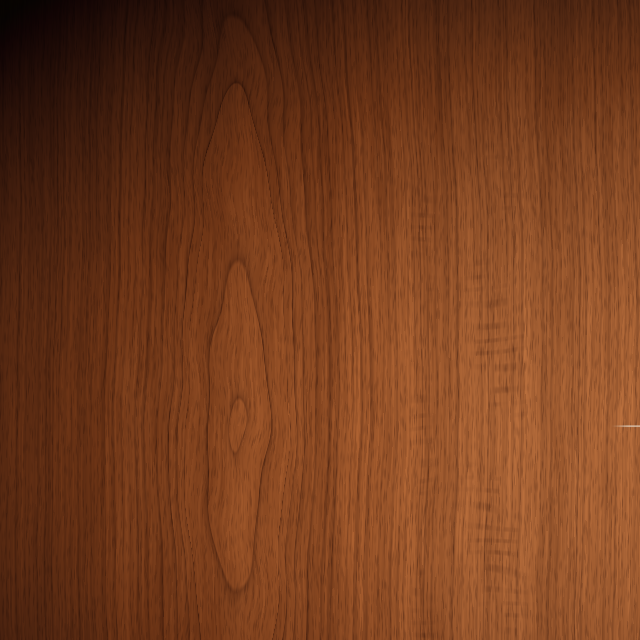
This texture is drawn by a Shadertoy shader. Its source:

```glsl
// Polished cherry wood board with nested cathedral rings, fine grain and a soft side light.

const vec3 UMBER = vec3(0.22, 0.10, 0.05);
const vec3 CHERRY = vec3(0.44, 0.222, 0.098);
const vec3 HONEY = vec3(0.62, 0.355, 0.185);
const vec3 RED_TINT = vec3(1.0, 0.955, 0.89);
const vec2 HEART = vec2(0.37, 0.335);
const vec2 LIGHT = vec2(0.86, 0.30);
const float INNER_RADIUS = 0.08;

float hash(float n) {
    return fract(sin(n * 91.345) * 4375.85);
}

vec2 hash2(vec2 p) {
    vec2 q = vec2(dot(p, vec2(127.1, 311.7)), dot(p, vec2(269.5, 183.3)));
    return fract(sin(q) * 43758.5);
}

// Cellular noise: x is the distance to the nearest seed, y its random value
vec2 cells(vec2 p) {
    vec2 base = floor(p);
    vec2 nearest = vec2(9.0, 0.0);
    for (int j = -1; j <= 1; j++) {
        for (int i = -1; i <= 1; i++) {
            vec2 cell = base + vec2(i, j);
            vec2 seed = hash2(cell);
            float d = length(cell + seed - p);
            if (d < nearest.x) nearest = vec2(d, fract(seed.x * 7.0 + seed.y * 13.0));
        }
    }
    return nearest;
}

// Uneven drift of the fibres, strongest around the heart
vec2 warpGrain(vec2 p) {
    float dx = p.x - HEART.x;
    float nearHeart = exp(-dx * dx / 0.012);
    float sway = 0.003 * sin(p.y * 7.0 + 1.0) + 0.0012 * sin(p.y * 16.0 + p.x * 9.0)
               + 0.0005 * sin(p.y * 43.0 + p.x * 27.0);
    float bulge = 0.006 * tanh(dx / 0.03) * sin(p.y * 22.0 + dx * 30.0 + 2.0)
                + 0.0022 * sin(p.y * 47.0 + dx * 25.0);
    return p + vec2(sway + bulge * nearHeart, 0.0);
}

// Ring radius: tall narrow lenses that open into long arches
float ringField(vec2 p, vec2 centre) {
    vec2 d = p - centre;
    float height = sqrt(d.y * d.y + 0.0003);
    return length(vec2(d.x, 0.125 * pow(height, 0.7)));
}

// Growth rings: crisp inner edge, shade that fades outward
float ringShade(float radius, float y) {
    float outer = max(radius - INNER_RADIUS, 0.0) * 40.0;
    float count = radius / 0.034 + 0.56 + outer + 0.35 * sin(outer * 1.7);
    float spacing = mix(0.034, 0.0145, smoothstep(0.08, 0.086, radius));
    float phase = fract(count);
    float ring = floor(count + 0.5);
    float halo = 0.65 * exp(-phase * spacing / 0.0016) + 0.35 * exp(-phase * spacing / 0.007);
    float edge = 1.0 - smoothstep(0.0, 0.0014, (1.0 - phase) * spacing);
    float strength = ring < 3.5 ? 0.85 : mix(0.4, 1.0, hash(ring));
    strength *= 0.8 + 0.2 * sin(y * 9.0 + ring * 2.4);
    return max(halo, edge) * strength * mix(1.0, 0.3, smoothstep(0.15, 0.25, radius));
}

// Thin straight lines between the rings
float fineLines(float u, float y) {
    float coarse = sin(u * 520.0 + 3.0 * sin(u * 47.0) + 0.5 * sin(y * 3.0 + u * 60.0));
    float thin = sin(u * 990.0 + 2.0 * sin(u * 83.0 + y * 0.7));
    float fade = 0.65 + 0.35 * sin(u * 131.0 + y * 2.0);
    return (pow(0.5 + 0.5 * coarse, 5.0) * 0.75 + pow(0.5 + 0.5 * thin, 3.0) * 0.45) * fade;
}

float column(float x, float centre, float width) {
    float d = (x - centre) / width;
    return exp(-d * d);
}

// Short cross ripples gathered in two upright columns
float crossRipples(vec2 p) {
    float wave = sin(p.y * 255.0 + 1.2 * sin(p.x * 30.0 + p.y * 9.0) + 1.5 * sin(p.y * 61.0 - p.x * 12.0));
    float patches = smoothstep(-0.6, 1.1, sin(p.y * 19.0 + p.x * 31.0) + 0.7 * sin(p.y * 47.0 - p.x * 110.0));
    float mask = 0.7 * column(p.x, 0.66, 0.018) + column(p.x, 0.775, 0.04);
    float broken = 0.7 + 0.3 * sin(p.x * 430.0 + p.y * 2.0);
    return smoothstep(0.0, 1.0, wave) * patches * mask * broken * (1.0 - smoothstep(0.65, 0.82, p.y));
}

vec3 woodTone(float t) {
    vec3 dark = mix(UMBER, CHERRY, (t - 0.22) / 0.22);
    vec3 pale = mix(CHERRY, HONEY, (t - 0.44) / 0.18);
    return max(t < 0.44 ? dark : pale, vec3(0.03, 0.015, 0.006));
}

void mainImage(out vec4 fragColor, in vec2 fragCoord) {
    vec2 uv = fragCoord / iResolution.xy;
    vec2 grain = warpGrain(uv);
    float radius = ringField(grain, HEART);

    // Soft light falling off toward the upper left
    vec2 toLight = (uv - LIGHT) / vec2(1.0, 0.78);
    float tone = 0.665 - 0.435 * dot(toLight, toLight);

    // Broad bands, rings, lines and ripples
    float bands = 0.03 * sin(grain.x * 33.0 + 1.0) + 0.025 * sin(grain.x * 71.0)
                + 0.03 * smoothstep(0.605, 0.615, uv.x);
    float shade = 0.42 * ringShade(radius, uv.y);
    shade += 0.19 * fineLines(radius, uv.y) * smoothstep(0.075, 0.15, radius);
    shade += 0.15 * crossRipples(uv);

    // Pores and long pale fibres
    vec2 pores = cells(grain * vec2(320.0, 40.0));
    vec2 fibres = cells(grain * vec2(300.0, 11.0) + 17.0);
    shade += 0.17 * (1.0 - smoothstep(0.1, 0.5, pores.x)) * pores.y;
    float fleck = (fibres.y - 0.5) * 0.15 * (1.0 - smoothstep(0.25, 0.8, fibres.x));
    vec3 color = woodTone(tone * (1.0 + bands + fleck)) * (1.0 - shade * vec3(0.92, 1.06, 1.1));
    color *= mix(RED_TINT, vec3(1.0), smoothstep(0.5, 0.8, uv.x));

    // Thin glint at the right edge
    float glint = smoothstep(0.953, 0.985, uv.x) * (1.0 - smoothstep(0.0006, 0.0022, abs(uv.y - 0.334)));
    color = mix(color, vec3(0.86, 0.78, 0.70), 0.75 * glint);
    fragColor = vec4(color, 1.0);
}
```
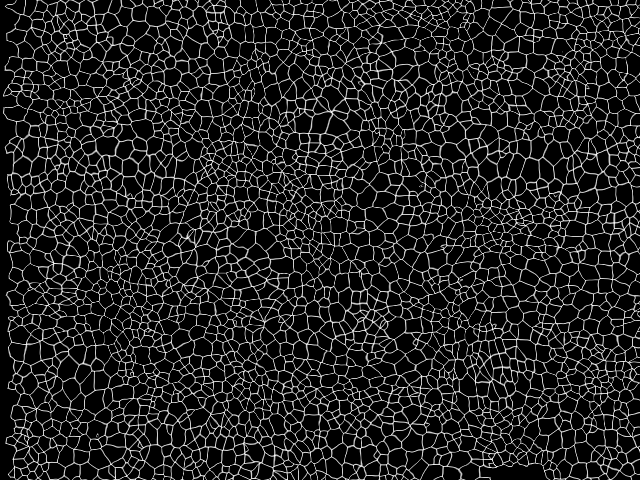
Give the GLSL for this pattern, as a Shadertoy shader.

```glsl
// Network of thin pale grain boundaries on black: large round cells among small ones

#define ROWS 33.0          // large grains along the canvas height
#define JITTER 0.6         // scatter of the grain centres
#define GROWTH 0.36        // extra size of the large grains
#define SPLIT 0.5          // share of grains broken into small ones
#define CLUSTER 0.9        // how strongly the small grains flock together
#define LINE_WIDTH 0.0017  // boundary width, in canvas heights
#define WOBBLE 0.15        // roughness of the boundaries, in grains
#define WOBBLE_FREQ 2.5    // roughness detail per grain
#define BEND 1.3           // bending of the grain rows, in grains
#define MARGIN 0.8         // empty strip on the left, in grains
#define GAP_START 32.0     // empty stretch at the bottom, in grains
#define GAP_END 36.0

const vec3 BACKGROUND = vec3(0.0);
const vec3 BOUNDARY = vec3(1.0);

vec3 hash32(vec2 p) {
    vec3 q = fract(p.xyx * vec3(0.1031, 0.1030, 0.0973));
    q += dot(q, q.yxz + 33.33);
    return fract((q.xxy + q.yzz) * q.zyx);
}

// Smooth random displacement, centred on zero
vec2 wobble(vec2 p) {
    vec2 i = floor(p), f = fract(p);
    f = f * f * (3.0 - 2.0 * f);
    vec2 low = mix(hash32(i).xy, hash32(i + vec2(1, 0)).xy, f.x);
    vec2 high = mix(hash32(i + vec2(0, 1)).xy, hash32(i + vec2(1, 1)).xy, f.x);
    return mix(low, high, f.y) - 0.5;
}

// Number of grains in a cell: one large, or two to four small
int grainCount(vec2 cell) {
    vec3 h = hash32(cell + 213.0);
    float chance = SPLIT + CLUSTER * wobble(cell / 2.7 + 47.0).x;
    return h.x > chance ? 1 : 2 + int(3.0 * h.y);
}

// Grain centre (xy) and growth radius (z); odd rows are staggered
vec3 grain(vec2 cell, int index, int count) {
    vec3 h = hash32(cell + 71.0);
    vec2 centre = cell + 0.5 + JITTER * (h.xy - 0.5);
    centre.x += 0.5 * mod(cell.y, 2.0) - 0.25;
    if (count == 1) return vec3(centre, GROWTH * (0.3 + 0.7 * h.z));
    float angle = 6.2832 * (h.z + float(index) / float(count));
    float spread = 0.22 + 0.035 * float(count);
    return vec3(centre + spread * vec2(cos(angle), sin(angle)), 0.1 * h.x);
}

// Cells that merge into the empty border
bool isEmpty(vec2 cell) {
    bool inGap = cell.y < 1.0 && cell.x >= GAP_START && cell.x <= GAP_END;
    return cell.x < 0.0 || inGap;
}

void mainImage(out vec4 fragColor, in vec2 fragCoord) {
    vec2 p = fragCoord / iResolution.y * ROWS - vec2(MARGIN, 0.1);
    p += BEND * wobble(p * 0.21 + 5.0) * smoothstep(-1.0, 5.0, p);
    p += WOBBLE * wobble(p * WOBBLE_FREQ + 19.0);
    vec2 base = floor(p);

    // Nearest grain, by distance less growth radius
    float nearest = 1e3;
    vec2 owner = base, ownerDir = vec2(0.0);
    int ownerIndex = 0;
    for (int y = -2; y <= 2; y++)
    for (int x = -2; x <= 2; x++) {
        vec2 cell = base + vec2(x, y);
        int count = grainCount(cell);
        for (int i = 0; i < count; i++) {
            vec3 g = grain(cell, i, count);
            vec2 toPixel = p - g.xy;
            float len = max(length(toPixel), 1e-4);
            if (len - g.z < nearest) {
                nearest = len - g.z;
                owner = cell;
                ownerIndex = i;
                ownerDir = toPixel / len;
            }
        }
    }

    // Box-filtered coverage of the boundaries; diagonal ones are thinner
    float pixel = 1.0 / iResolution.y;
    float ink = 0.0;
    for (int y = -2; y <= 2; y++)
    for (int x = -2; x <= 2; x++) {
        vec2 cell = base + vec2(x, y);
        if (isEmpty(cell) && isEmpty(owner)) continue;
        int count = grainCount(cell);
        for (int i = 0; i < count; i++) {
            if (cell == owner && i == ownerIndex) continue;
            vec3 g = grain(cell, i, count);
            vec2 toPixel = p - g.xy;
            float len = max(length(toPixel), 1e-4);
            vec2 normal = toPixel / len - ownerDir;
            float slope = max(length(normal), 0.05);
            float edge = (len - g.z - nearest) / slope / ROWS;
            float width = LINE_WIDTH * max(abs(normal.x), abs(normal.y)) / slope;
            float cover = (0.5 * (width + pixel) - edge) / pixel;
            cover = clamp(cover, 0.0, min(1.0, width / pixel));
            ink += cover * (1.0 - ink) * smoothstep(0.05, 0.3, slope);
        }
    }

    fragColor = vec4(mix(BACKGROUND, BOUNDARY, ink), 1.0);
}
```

________________________

**ABOUT THIS TASK**
Identify each line of the material where the word "spacing" shows up, and copy it.

**SOLUTION FOR THIS EXERCISE**
    float spacing = mix(0.034, 0.0145, smoothstep(0.08, 0.086, radius));
    float halo = 0.65 * exp(-phase * spacing / 0.0016) + 0.35 * exp(-phase * spacing / 0.007);
    float edge = 1.0 - smoothstep(0.0, 0.0014, (1.0 - phase) * spacing);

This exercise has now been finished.